The deer tail is the most straightforward part of deer to preserve for future use. It is less prone to decomposition than other body parts because it lacks flesh and organisms. However, knowing how to preserve a deer’s tail is important.
The preservation of deer tails does not necessitate much knowledge or equipment. Without cold rooms or preservative chemicals, you could easily store deer tails for an extended period.
The end-user determines the mode of preservation to use on deer tails.
If you’re reading this, you’re probably a deer hunter or a beer enthusiast, and you’re already familiar with ways to collect these tails from various sources. So, I’ll give you a step-by-step guide on how to preserve a deer tail for food or other purposes.
Skinning and Cutting
The first step on how to preserve a deer’s tail is to separate it from the rest of the body. You could use a knife or any sharp instrument to make a clean cut. Make sure that no flesh remains, turning the tail into a habitat for organisms that cause decomposition.
Wash the deer tail thoroughly in warm water with mild soap. This washing is intended to keep the hair in good condition. There would certainly be some blood left over from the incision; the soap would also remove any unpleasant odors and oddities.
However, it would be best if you did not leave it in the water for an extended period.
You have two options when it comes to salting deer tails. You either salt them dry, or you salt them wet. Also, if you accidentally leave some flesh on the deer, the salt prevents bacteria from the meat from contaminating the hair.
However, it is best if you scrape off any remaining flesh. Flies are also deterred by the presence of salt on the hair.
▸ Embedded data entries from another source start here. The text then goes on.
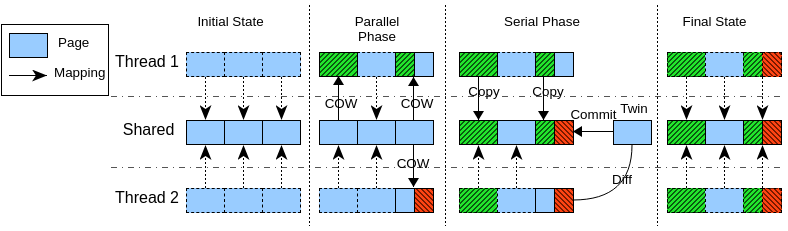
<!DOCTYPE html>
<html lang="en">
<head>
<meta charset="utf-8">
<title>Page mapping across thread phases</title>
<style>
:root {
  --ink: #000;
  --paper: #fff;
  --page: #99ccff;
  --green: #22e62c;
  --green-line: #0a5a10;
  --red: #ff4413;
  --red-line: #7a1a00;
}
* { box-sizing: border-box; }
html, body { margin: 0; overflow: hidden; background: var(--paper); }
.diagram {
  position: relative;
  width: 788px;
  height: 231px;
  overflow: hidden;
  color: var(--ink);
  font: 13.4px/15px "Liberation Sans", Arial, sans-serif;
}
.lines { position: absolute; left: 0; top: 0; }

.legend {
  position: absolute;
  left: 1px; top: 24px;
  width: 108px; height: 72px;
  border: 1px solid var(--ink);
}
.legend .page { position: absolute; left: 7px; top: 8px; }
.legend .label-page { position: absolute; left: 56px; top: 10px; }
.legend .label-mapping { position: absolute; left: 52px; top: 40px; }

.strip { position: absolute; left: var(--x); top: var(--y); display: flex; }
.page {
  flex: none;
  width: 39px; height: 25px;
  border: 1px solid var(--ink);
  background: var(--page);
  position: relative;
  z-index: 1;
}
.page + .page { margin-left: -1px; }
.half { width: 20px; }
.mapped { border-style: dashed; z-index: 0; }
.green { background: repeating-linear-gradient(135deg, var(--green) 0 2.2px, var(--green-line) 2.2px 3.6px); }
.red { background: repeating-linear-gradient(45deg, var(--red) 0 2.2px, var(--red-line) 2.2px 3.6px); }
.twin { position: absolute; left: 613px; top: 120px; }

.initial { --x: 186px; }
.parallel { --x: 319px; }
.serial { --x: 459px; }
.final { --x: 667px; }
.thread-1 { --y: 52px; }
.shared { --y: 120px; }
.thread-2 { --y: 188px; }

.label {
  position: absolute;
  left: var(--cx); top: var(--cy);
  transform: translate(-50%, -50%);
  text-align: center;
  white-space: nowrap;
  z-index: 2;
}
.row-name { font-size: 16px; line-height: 18px; }
</style>
</head>
<body>
<main class="diagram">

  <svg class="lines" width="788" height="231" viewBox="0 0 788 231" fill="none" stroke="#000" aria-hidden="true">
    <defs>
      <marker id="mapping-head" markerUnits="userSpaceOnUse" markerWidth="16" markerHeight="12" refX="15" refY="6" orient="auto">
        <path d="M0 0L15 6L0 12L4 6Z" fill="#000" stroke="none"/>
      </marker>
      <marker id="action-head" markerUnits="userSpaceOnUse" markerWidth="10" markerHeight="12" refX="9" refY="6" orient="auto">
        <path d="M0 0.5L9 6L0 11.5Z" fill="#000" stroke="none"/>
      </marker>
      <g id="map-down"><path d="M0 77V120" stroke-dasharray="2 2" marker-end="url(#mapping-head)"/></g>
      <g id="map-up"><path d="M0 188V145" stroke-dasharray="2 2" marker-end="url(#mapping-head)"/></g>
    </defs>

    <g class="phase-dividers" stroke-dasharray="2 2">
      <path d="M309.5 5V226M445.5 5V226M657.5 5V226"/>
    </g>
    <g class="row-dividers" stroke="#555" stroke-dasharray="6 5 1 5">
      <path d="M111 96.5H781M111 167.5H781"/>
    </g>

    <path class="legend-arrow" d="M9 75.5H47" marker-end="url(#mapping-head)"/>

    <g class="initial-mappings">
      <use href="#map-down" x="205.5"/><use href="#map-down" x="243.5"/><use href="#map-down" x="281.5"/>
      <use href="#map-up" x="205.5"/><use href="#map-up" x="243.5"/><use href="#map-up" x="281.5"/>
    </g>
    <g class="parallel-mappings">
      <use href="#map-down" x="376.5"/>
      <use href="#map-up" x="338.5"/><use href="#map-up" x="376.5"/>
      <path d="M338.5 120V76" marker-end="url(#action-head)"/>
      <path d="M413.5 120V77" marker-end="url(#action-head)"/>
      <path d="M413.5 145V187" marker-end="url(#action-head)"/>
    </g>
    <g class="serial-mappings">
      <use href="#map-up" x="478.5"/><use href="#map-up" x="516.5"/>
      <path d="M478.5 77V120" marker-end="url(#action-head)"/>
      <path d="M543.5 77V120" marker-end="url(#action-head)"/>
      <path d="M613 131.5H573" marker-end="url(#action-head)"/>
      <path d="M573 200C612 200 632 182 632 145"/>
    </g>
    <g class="final-mappings">
      <use href="#map-down" x="686.5"/><use href="#map-down" x="724.5"/><use href="#map-down" x="762.5"/>
      <use href="#map-up" x="686.5"/><use href="#map-up" x="724.5"/><use href="#map-up" x="762.5"/>
    </g>
  </svg>

  <aside class="legend">
    <span class="page"></span><span class="label-page">Page</span>
    <span class="label-mapping">Mapping</span>
  </aside>

  <span class="label" style="--cx:230.5px;--cy:21px">Initial State</span>
  <span class="label" style="--cx:377px;--cy:29px">Parallel<br>Phase</span>
  <span class="label" style="--cx:542px;--cy:21px">Serial Phase</span>
  <span class="label" style="--cx:714.5px;--cy:21px">Final State</span>

  <span class="label row-name" style="--cx:147px;--cy:62px">Thread 1</span>
  <span class="label row-name" style="--cx:148.5px;--cy:130px">Shared</span>
  <span class="label row-name" style="--cx:147px;--cy:198px">Thread 2</span>

  <div class="strip initial thread-1"><i class="page mapped"></i><i class="page mapped"></i><i class="page mapped"></i></div>
  <div class="strip initial shared"><i class="page"></i><i class="page"></i><i class="page"></i></div>
  <div class="strip initial thread-2"><i class="page mapped"></i><i class="page mapped"></i><i class="page mapped"></i></div>

  <div class="strip parallel thread-1"><i class="page green"></i><i class="page mapped"></i><i class="page half green"></i><i class="page half"></i></div>
  <div class="strip parallel shared"><i class="page"></i><i class="page"></i><i class="page"></i></div>
  <div class="strip parallel thread-2"><i class="page mapped"></i><i class="page mapped"></i><i class="page half"></i><i class="page half red"></i></div>

  <div class="strip serial thread-1"><i class="page green"></i><i class="page mapped"></i><i class="page half green"></i><i class="page half"></i></div>
  <div class="strip serial shared"><i class="page green"></i><i class="page"></i><i class="page half green"></i><i class="page half red"></i></div>
  <div class="strip serial thread-2"><i class="page mapped green"></i><i class="page mapped"></i><i class="page half"></i><i class="page half red"></i></div>
  <i class="page twin"></i>

  <div class="strip final thread-1"><i class="page mapped green"></i><i class="page mapped"></i><i class="page half mapped green"></i><i class="page half mapped red"></i></div>
  <div class="strip final shared"><i class="page green"></i><i class="page"></i><i class="page half green"></i><i class="page half red"></i></div>
  <div class="strip final thread-2"><i class="page mapped green"></i><i class="page mapped"></i><i class="page half mapped green"></i><i class="page half mapped red"></i></div>

  <span class="label" style="--cx:341px;--cy:103px">COW</span>
  <span class="label" style="--cx:417px;--cy:103px">COW</span>
  <span class="label" style="--cx:413px;--cy:163px">COW</span>
  <span class="label" style="--cx:484px;--cy:91px">Copy</span>
  <span class="label" style="--cx:548px;--cy:91px">Copy</span>
  <span class="label" style="--cx:593.5px;--cy:114px">Commit</span>
  <span class="label" style="--cx:634px;--cy:108px">Twin</span>
  <span class="label" style="--cx:622px;--cy:179px">Diff</span>
</main>
</body>
</html>
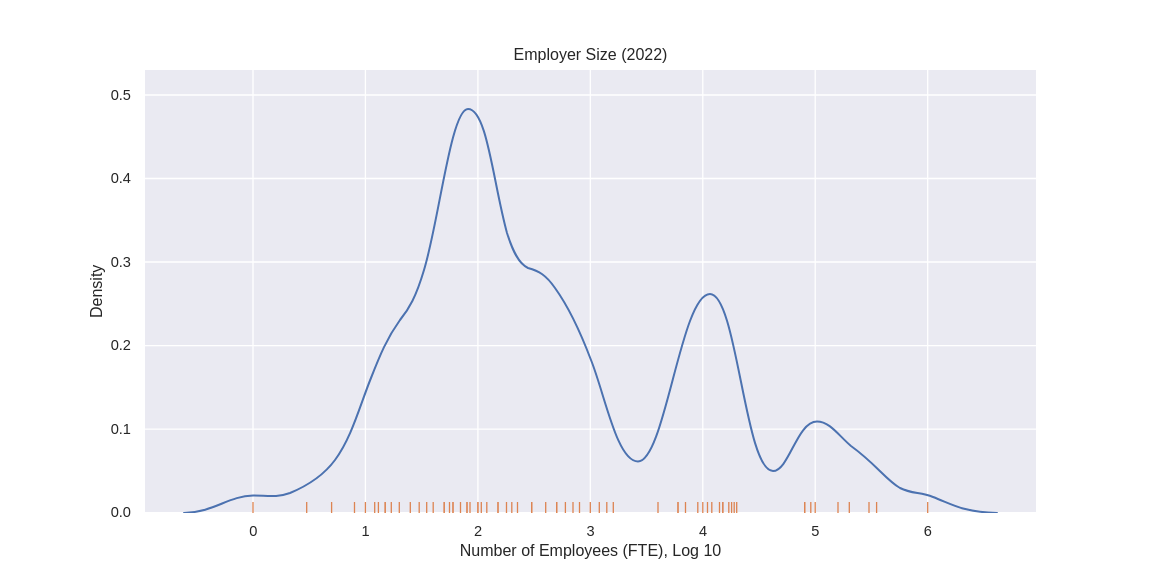
<!DOCTYPE html>
<html lang="en">
<head>
<meta charset="utf-8">
<title>Employer Size (2022)</title>
<style>
:root {
  --paper: #ffffff;
  --plot: #eaeaf2;
  --ink: #262626;
  --density: #4c72b0;
  --rug: #dd8452;
}
* { box-sizing: border-box; margin: 0; }
body {
  width: 1152px;
  height: 576px;
  overflow: hidden;
  background: var(--paper);
  color: var(--ink);
  font: 16px/20px "Liberation Sans", Arial, sans-serif;
}
.chart {
  width: 1152px;
  height: 576px;
  display: grid;
  grid-template-columns: 87px 20px 38px 891px;
  grid-template-rows: 70px 443px 63px;
}
.title {
  grid-area: 1 / 4;
  align-self: end;
  padding-bottom: 5px;
  font-size: 16px;
  font-weight: 400;
  text-align: center;
}
.y-label {
  grid-area: 2 / 2;
  writing-mode: vertical-rl;
  transform: rotate(180deg);
  text-align: center;
}
.y-ticks {
  grid-area: 2 / 3;
  display: grid;
  grid-template-rows: repeat(6, 83.5px);
  align-items: center;
  margin-top: -17px;
  padding-right: 14px;
  font-size: 14.6px;
  text-align: right;
}
.plot {
  grid-area: 2 / 4;
  display: block;
  background: var(--plot);
}
.x-axis {
  grid-area: 3 / 4;
  padding-top: 8px;
  text-align: center;
}
.x-ticks {
  display: grid;
  grid-template-columns: repeat(7, 112.45px);
  margin-left: 52px;
  font-size: 14.6px;
}
.grid-lines { stroke: var(--paper); stroke-width: 1.3; }
.rug { stroke: var(--rug); stroke-width: 1.3; }
.density { stroke: var(--density); stroke-width: 2; stroke-linecap: round; stroke-linejoin: round; }
</style>
</head>
<body>
<main class="chart">
  <h1 class="title">Employer Size (2022)</h1>
  <div class="y-label">Density</div>
  <div class="y-ticks">
    <span>0.5</span><span>0.4</span><span>0.3</span><span>0.2</span><span>0.1</span><span>0.0</span>
  </div>
  <svg class="plot" width="891" height="443" viewBox="145 70 891 443" fill="none" role="img" aria-label="Density curve of employer size with a rug of individual values">
    <path class="grid-lines" d="M253 70v443M365.4 70v443M477.9 70v443M590.3 70v443M702.8 70v443M815.2 70v443M927.7 70v443M145 95h891M145 178.5h891M145 262h891M145 345.6h891M145 429.2h891M145 512.7h891"/>
    <path class="density" d="M184 513C215 512 228 496 253 495.5C267 495.5 276 498 290 493C302 488 321 479 335 460C352 437 360 405 371 378C380 355 387 338 400 320C409 309 416 297 424 270C439 221 451 109 468 109C487 109 493 182 507 233C513 252 519 264 528 268C539 271 546 275 555 288C568 306 580 331 591 360C605 395 617 461.5 638 461.5C665 461.5 681 294 710 294C737 294 745 471 773 471C789 471 797 421.5 817 421.5C830 421.5 839 436 851 446C876 464 886 480 900 488C912 494 920 492 933 497C952 504 962 512 997 513"/>
    <path class="rug" d="M253 502v11M306.7 502v11M331.6 502v11M354.5 502v11M365.4 502v11M374.7 502v11M378.4 502v11M385.2 502v11M391.3 502v11M399.3 502v11M410.3 502v11M419.2 502v11M426.7 502v11M433.2 502v11M444.2 502v11M449.5 502v11M453 502v11M460.5 502v11M467 502v11M470 502v11M477.9 502v11M481.3 502v11M486.8 502v11M498 502v11M506.5 502v11M511.8 502v11M517.5 502v11M531.7 502v11M545.7 502v11M556.7 502v11M565.4 502v11M573 502v11M579.5 502v11M590.3 502v11M599.3 502v11M606.8 502v11M613.3 502v11M658 502v11M678 502v11M685.5 502v11M697.8 502v11M702.8 502v11M707.5 502v11M711.8 502v11M719.5 502v11M722.8 502v11M728.8 502v11M731.6 502v11M734.2 502v11M736.7 502v11M804.7 502v11M810.8 502v11M815.2 502v11M838 502v11M849.3 502v11M869 502v11M876.6 502v11M927.7 502v11"/>
    <path class="rug" d="M385.2 502v11M444.2 502v11M453 502v11M467 502v11M477.9 502v11M498 502v11M531.7 502v11M556.7 502v11M678 502v11M722.8 502v11M804.7 502v11" stroke-opacity=".7"/>
  </svg>
  <div class="x-axis">
    <div class="x-ticks">
      <span>0</span><span>1</span><span>2</span><span>3</span><span>4</span><span>5</span><span>6</span>
    </div>
    <div class="x-label">Number of Employees (FTE), Log 10</div>
  </div>
</main>
</body>
</html>
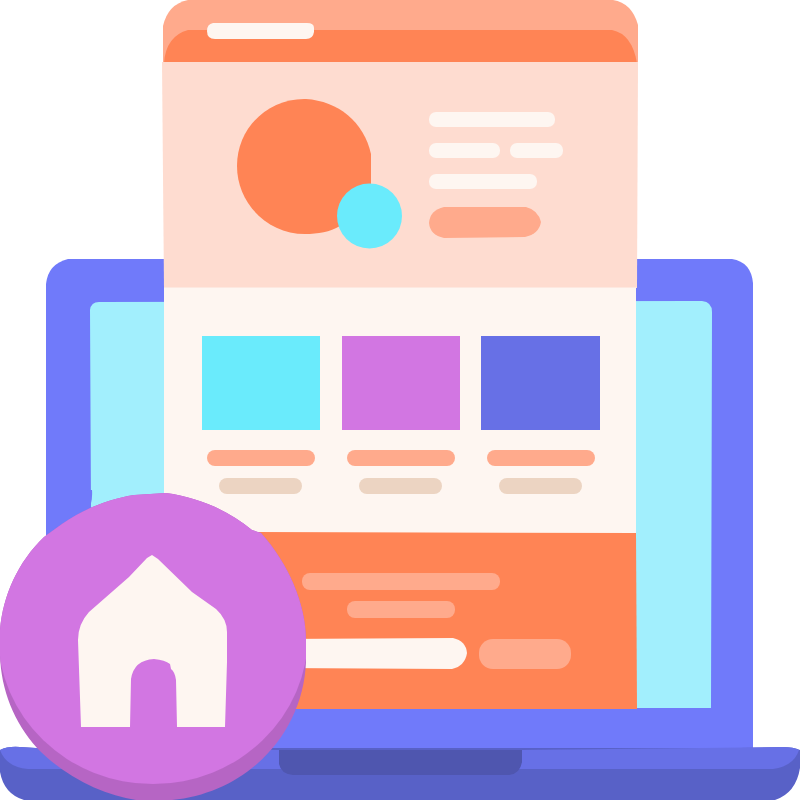
<!DOCTYPE html>
<html lang="en">
<head>
<meta charset="utf-8">
<title>Homepage on a laptop</title>
<style>
:root {
  --white: #ffffff;
  --cream: #fef6f1;
  --blush: #fedcd0;
  --peach: #ffaa8c;
  --orange: #ff8455;
  --sand: #ecd4c2;
  --cyan: #6aebfc;
  --ice: #a2effd;
  --blue: #707afa;
  --indigo: #6770e6;
  --base: #5861c7;
  --notch: #4f56af;
  --orchid: #d276e2;
  --plum: #b665c4;
}
html, body { margin: 0; background: var(--white); }
body { width: 800px; height: 800px; overflow: hidden; }
svg { display: block; }
.cream { fill: var(--cream); }
.blush { fill: var(--blush); }
.peach { fill: var(--peach); }
.orange { fill: var(--orange); }
.sand { fill: var(--sand); }
.cyan { fill: var(--cyan); }
.ice { fill: var(--ice); }
.blue { fill: var(--blue); }
.indigo { fill: var(--indigo); }
.base { fill: var(--base); }
.notch { fill: var(--notch); }
.orchid { fill: var(--orchid); }
.plum { fill: var(--plum); }
</style>
</head>
<body>
<svg width="800" height="800" viewBox="0 0 800 800" role="img" aria-label="Laptop with a web page rising from its screen and a home badge">
  <defs>
    <g id="card-caption">
      <rect class="peach" x="0" y="450" width="108" height="16" rx="8"/>
      <rect class="sand" x="12" y="478" width="83" height="16" rx="8"/>
    </g>
    <clipPath id="badge-outline">
      <path d="M134 495L166 493C197 497 228 510 252 530L261 533C289 564 306 605 306 640V662C303 735 246 793 172 800H136C104 795 66 778 37 748C14 722 1 690 0 655V630C3 595 18 562 44 537L62 524C84 509 108 499 134 495Z"/>
    </clipPath>
  </defs>

  <g id="laptop">
    <path class="blue" d="M46 750V284Q48 264 68 259H732Q751 262 753 283V750Z"/>
    <path class="ice" d="M92 708L90 310Q91 302 99 302L702 301Q712 302 712 312L711 708Z"/>
    <path class="blue" d="M88 490L92 490Q93 504 87 511L70 521L50 530Z"/>
    <path class="base" d="M0 750Q8 746 20 747L36 748H740L782 747Q794 747 800 750V768Q796 793 775 800H24Q4 794 0 772Z"/>
    <path class="indigo" d="M0 750Q8 746 20 747L36 748L279 750H522L782 747Q794 747 799 750Q794 766 773 769H28Q6 767 0 750Z"/>
    <path class="notch" d="M279 750H522V762Q520 774 509 775H293Q281 774 279 764Z"/>
  </g>

  <g id="web-page">
    <path class="peach" d="M163 62V26Q168 4 188 0H613Q632 3 638 25V62Z"/>
    <path class="orange" d="M164 63Q166 36 188 30H612Q632 34 637 63Z"/>
    <path class="cream" d="M213 23H307Q314 23 314 28V32Q313 39 306 39H215Q207 39 207 31Q207 24 213 23Z"/>
    <path class="blush" d="M162 62H638L637 288H164Z"/>
    <rect class="cream" x="164" y="287.5" width="472" height="246"/>
    <path class="orange" d="M200 532L636 533L637 709H200Z"/>

    <g id="hero">
      <path class="orange" d="M306 99C338 101 364 122 371 154V190L340 226C330 232 318 234 305 234C267 234 237 203 237 166C237 128 268 98 306 99Z"/>
      <circle class="cyan" cx="369.500" cy="216" r="32.500"/>
      <g class="cream">
        <rect x="429" y="112" width="126" height="15" rx="7"/>
        <rect x="429" y="143" width="71" height="15" rx="7"/>
        <rect x="510" y="143" width="53" height="15" rx="7"/>
        <rect x="429" y="174" width="108" height="15" rx="7"/>
      </g>
      <path class="peach" d="M444 207H526Q538 210 541 222Q539 234 525 237L444 238Q430 235 429 223Q430 210 444 207Z"/>
    </g>

    <g id="cards">
      <rect class="cyan" x="202" y="336" width="118" height="94"/>
      <rect class="orchid" x="342" y="336" width="118" height="94"/>
      <rect class="indigo" x="481" y="336" width="119" height="94"/>
      <use href="#card-caption" x="207"/>
      <use href="#card-caption" x="347"/>
      <use href="#card-caption" x="487"/>
    </g>

    <g id="sign-up">
      <rect class="peach" x="302" y="573" width="198" height="17" rx="8"/>
      <rect class="peach" x="347" y="601" width="108" height="17" rx="8"/>
      <path class="cream" d="M280 639L453 638Q466 641 467 653Q465 666 452 669L280 668Z"/>
      <rect class="peach" x="479" y="639" width="92" height="30" rx="14"/>
    </g>
  </g>

  <g id="home-badge">
    <g clip-path="url(#badge-outline)">
      <rect class="plum" y="490" width="306" height="310"/>
      <ellipse class="orchid" cx="153" cy="635" rx="155" ry="149"/>
    </g>
    <path class="cream" d="M152 555L158 559L192 592L216 609Q227 619 227 632V662L225 727H177L176 680Q175 672 171 669L170 664Q165 660 154 659Q134 660 131 679L130 727H81L78 640Q78 624 89 612L129 577L147 558Z"/>
  </g>
</svg>
</body>
</html>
Regardless, you should not keep the salt on your hair for more than 8 hours; you risk damaging it.
You may freeze your deer tail at the start of the hunting season and add to it as you acquire new tails. As long as the conditions are good, the tails will remain pristine.
Avoid repeatedly upsetting the temperatures. Also, the hair must be dehydrated before being inserted into the freezer
Coat With Borax
If you’re freezing the deer tail, you won’t need to coat it with Borax. Borax is available in liquid or powdered form, and either is ideal.
To begin this operation, turn the tail so that the hair is facing downward. Then, cover the plain flesh of the tail thoroughly. Borax is used chiefly to tan tail skins.
You can add additional salt at this stage if you like. Additionally, ensure that the tail is absolutely devoid of flesh.
Borax can be left on the path for days if the room is kept dry and aerated. After that, scrape the paste off the tail and rewash with warm water and mild soap.
After that, the tails can be dried. The drying time could range from three to seven days. After that, your tail will be clean and ready to use.
Deer Tail Uses
Because deer hair is not edible, the tail is saved for other use while the rest of the deer is packed for food.
Surprisingly, the deer tail is incredibly useful in a variety of situations. Listed below are a handful of these applications:
Deer hair is somewhat soft, yet it is very robust. As a result, they can be utilized to build a fly there, which is quite helpful for fly-fishing. However, tying flies made of deer hair requires patience and craft, so, most people just buy an already-made one from the stores.
Local painters and artists turn deer hair into traditional paintbrushes. Because deer hair does not repel colors, it can be used with watercolors, inks, and a few other mediums. They are also capable of holding water.
Due to the delicate quality of deer hair, it can be further processed to form many types of clothing accessories. For example, sweatshirts and hoodies are popular apparel items. Before you make these hairs into clothing, you must ensure that they are free of flesh.
You can use these hairs to manufacture purses and bags in addition to garments.
Clothes manufactured from foot hair, on the other hand, are not very prevalent. If the production of deer hair clothing increases, we may have a deer endangerment problem on our hands.
Before a deer tail can be used as a costume, it must be thoroughly cleansed. It also depends on the type of outfit being created. Some of the fluffy costumes you’ve seen or maybe used are made from actual deer tails, which may surprise you. These tails are processed in some regions of Africa into a royal staff, which some dancers use during performances.
Every hunter should know how to preserve a deer’s tail. These tails have a variety of applications, and because they cannot be used while still attached to a living animal, they must go through several processes so they can be used.
Deer hair preservation is a simple method; simply cut, clean out, dry, wipe with Borax, and dry again. Voila, your dry deer hair is ready for use.